Q&A with Dana Williams: Weston High School point guard
WESTON, Mass. — Ever since he was little, Dana Williams has loved basketball. His first memory of playing was in his driveway at about three years old, and he has spent many hours with his older brother and uncles battling it out on the court. At five years old, Dana started playing on organized basketball teams and currently plays for Weston High School’s varsity team (since freshman year) as well as on Team Spartans, an AAU basketball program.
As point guard, he is a leader on the teams for which he has played, facilitating and running the plays and leading his teams to winning records. His coaches and teammates would commend Dana for his ability to handle the ball and passing skills, and he has really improved as a shooter. All of his hard work has paid off and he was named a North Sectional Finalist in 2019-2020 and a DCL All Star in 2021-2022.
What are your personal goals within your sport/athletic dreams?
Dana Williams: I have always dreamed of playing Division 1 basketball. I would also love to help my family with the financial part of college by obtaining an athletic scholarship.
What is your biggest challenge in your sport, and what do you do to manage this challenge?
Williams: My biggest challenge is keeping my self-confidence when things do not go as planned. I have always been on a winning team and did not really know how to handle it when I wasn’t. The way I manage this challenge is by helping lead my team to success as well as lead by example with a hard work ethic.

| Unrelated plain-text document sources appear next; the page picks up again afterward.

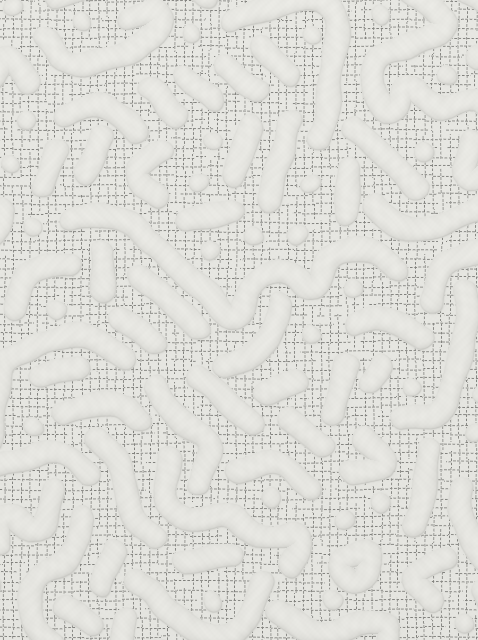
Write a Shadertoy shader that draws this texture.

```glsl
// White quilted cloth: padded, rounded worms and dots over a dashed stitch grid.
// Nodes of a jittered triangular lattice each choose one neighbour; the kept
// links form simple chains, drawn as smooth curves with a cushion-like shade.

#define SPACING 0.0655     // lattice step, in canvas heights
#define JITTER 0.32        // node scatter, in lattice steps
#define WORM_RADIUS 0.28   // half width of a worm, in lattice steps
#define DOT_RADIUS 0.225   // radius of a lone node
#define LOOSE 0.06         // share of nodes that start no link
#define TILT 0.75          // lattice rotation
#define CELL 0.0134        // stitch grid step, in canvas heights
#define THREAD 0.00058     // half width of a stitch
#define PAD_COLOR vec3(0.909, 0.908, 0.889)
#define GROUND_COLOR vec3(0.901, 0.901, 0.882)
#define THREAD_COLOR vec3(0.46, 0.46, 0.445)
#define LIGHT vec2(-0.42, 0.91)

const vec2 STEP[6] = vec2[6](vec2(1, 0), vec2(0, 1), vec2(-1, 1),
                             vec2(-1, 0), vec2(0, -1), vec2(1, -1));

float hash(vec2 p) {
    vec3 h = fract(vec3(p.xyx) * 0.1031);
    h += dot(h, h.yzx + 33.33);
    return fract((h.x + h.y) * h.z);
}

vec2 nodePosition(vec2 n) {
    vec2 scatter = vec2(hash(n + 31.7), hash(n + 83.2)) - 0.5;
    return vec2(n.x + 0.5 * n.y, 0.866 * n.y) + JITTER * scatter;
}

// Direction in which a node wants to link; it drifts slowly over the cloth.
int wish(vec2 n) {
    if (hash(n + 7.3) < LOOSE) return -1;
    float turn = 2.4 * sin(0.66 * n.x + 1.3 * sin(0.5 * n.y))
               + 1.9 * sin(0.72 * n.y - 0.35 * n.x + 2.0);
    return int(mod(floor(turn + 1.1 * hash(n + 51.9)), 6.0));
}

// Direction of the one link accepted into a node, or -1.
int incoming(vec2 n) {
    for (int k = 0; k < 6; k++)
        if (wish(n - STEP[k]) == k) return k;
    return -1;
}

// Vector from the nearest point of segment ab to p.
vec2 fromSegment(vec2 p, vec2 a, vec2 b) {
    vec2 ab = b - a;
    float t = clamp(dot(p - a, ab) / max(dot(ab, ab), 1e-6), 0.0, 1.0);
    return p - a - ab * t;
}

// Vector from the nearest point of a quadratic curve to p.
vec2 fromCurve(vec2 p, vec2 a, vec2 b, vec2 c) {
    vec2 best = p - a, last = a;
    for (int i = 1; i <= 6; i++) {
        float t = float(i) / 6.0;
        vec2 next = mix(mix(a, b, t), mix(b, c, t), t);
        vec2 v = fromSegment(p, last, next);
        if (dot(v, v) < dot(best, best)) best = v;
        last = next;
    }
    return best;
}

// Nearest padded shape: offset from its spine (xy) and its radius (z).
vec3 nearestPad(vec2 q) {
    float row = q.y / 0.866;
    vec2 base = floor(vec2(q.x - 0.5 * row, row) + 0.5);
    vec3 pad = vec3(9.0, 0.0, WORM_RADIUS);
    for (int j = -1; j <= 1; j++)
    for (int i = -1; i <= 1; i++) {
        vec2 n = base + vec2(i, j);
        vec2 node = nodePosition(n), from = node, to = node;
        int arrive = incoming(n), leave = wish(n);
        if (leave >= 0 && incoming(n + STEP[leave]) != leave) leave = -1;
        if (arrive >= 0) from = 0.5 * (node + nodePosition(n - STEP[arrive]));
        if (leave >= 0) to = 0.5 * (node + nodePosition(n + STEP[leave]));
        float radius = (arrive < 0 && leave < 0) ? DOT_RADIUS : WORM_RADIUS;
        vec2 v = fromCurve(q, from, node, to);
        if (length(v) - radius < length(pad.xy) - pad.z) pad = vec3(v, radius);
    }
    return pad;
}

// Dashes along the y axis on jogged lines one cell apart.
float stitches(vec2 g, float soft) {
    float line = floor(g.x);
    float stretch = floor(g.y / 3.0 + hash(vec2(line, 3.0)));
    float jog = 0.26 * (hash(vec2(line, stretch) + 11.0) - 0.5);
    float across = abs(fract(g.x) - 0.5 - jog) - THREAD / CELL;
    float along = 0.5 * abs(fract(2.0 * g.y + hash(vec2(line, 9.0))) - 0.5) - 0.14;
    float present = step(0.05, hash(vec2(line, floor(g.y)) + 67.0));
    return present * (1.0 - smoothstep(-0.6 * soft, 0.6 * soft, max(across, along)));
}

void mainImage(out vec4 fragColor, in vec2 fragCoord) {
    float pixel = 1.0 / iResolution.y;
    vec2 p = fragCoord * pixel;

    // Padded shapes with slightly uneven outlines
    mat2 tilt = mat2(cos(TILT), sin(TILT), -sin(TILT), cos(TILT));
    vec2 wobble = 0.002 * sin(p.yx * 73.0 + 2.0 * sin(p * 41.0));
    vec3 pad = nearestPad(tilt * (p + wobble) / SPACING + 20.0);
    float reach = length(pad.xy);
    float dist = (reach - pad.z) * SPACING;
    float facing = dot(pad.xy * tilt, LIGHT) / max(reach, 1e-4);

    // Stitched ground with a soft contact shadow
    vec2 g = (p + 0.0008 * sin(p.yx * 17.0)) / CELL + 40.0;
    float soft = pixel / CELL;
    float thread = max(stitches(g, soft), stitches(g.yx * vec2(0.93, 1.0) + 90.0, soft));
    vec3 ground = GROUND_COLOR - (0.012 - 0.012 * facing) * exp(-max(dist, 0.0) / 0.003);
    ground = mix(ground, THREAD_COLOR, thread * smoothstep(0.0, 0.002, dist));

    // Cushion shading, faint wrinkles and the seam around each pad
    float rim = pow(min(reach / pad.z, 1.0), 2.2);
    float wrinkle = sin(p.x * 250.0 + 5.0 * sin(p.y * 47.0)) * sin(p.y * 150.0 + 4.0 * sin(p.x * 39.0));
    vec3 cushion = PAD_COLOR - rim * (0.048 - 0.028 * facing) + 0.008 * wrinkle;
    vec3 color = mix(cushion, ground, smoothstep(-0.7 * pixel, 0.7 * pixel, dist));
    color -= (0.028 - 0.022 * facing) * exp(-dist * dist / 2.0e-6);

    // Weave grain and gentle uneven light
    color += 0.004 * sin(p.x * 820.0) * sin(p.y * 790.0 + 3.0 * sin(p.x * 60.0));
    color *= 0.994 + 0.012 * p.y;
    fragColor = vec4(clamp(color, 0.0, 1.0), 1.0);
}
```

What is the best advice you were ever given?
Williams: A coach told me that you are allowed to make mistakes – just don’t keep making the same one over and over again.
What do you love about your sport?
Williams: The lessons that you learn from playing the game. In addition, the friendships I have built by bonding over a shared love for basketball as well as always being together around the gym are incredible.
Do you have a pregame ritual you follow?
Williams: Yes – usually it consists of some rap music in the locker room, leading warmup, and making sure that I am at the top of the line after the first buzzer of the game. In addition, I have to make a layup before the game starts.
What do you like to do outside of your sport?
Williams: I love to spend time with my friends and family, play lots of video games and support friends at sporting events.
Describe a mistake you made while competing and how you overcame it.
Williams: I played on a team where, although I was welcomed by the players, I didn’t know what spot I was walking into on the roster. I wound up on the bench and not playing for an entire game – a first for me. After a while, I felt like I wasn’t good enough and all the hard work I did wasn’t nearly enough to compete with my peers. I overcame this feeling and being benched by practicing hard everyday, which eventually paid off when I was finally taken off the bench and given the opportunity to play.
What has being a member of a team taught you?
Williams: That there really is no “I” in team. Every single person on a team has a role, and you must put 100% into your role everyday. Over the years, I realized that most of my success has come from playing on teams where everyone was excited to be there and happy to have the position in which they were placed on the team.
Anything else you would like to add?
Williams: My parents both went to Weston, and I’m so proud to say that my father, Domingo Williams (1998 graduate), was a member of the WHS Boys Basketball and Football State Championships teams.
This is an unedited user writing submission. The views, information, or opinions expressed in this article are solely those of the author and do not necessarily represent those of Best Version Media or its employees.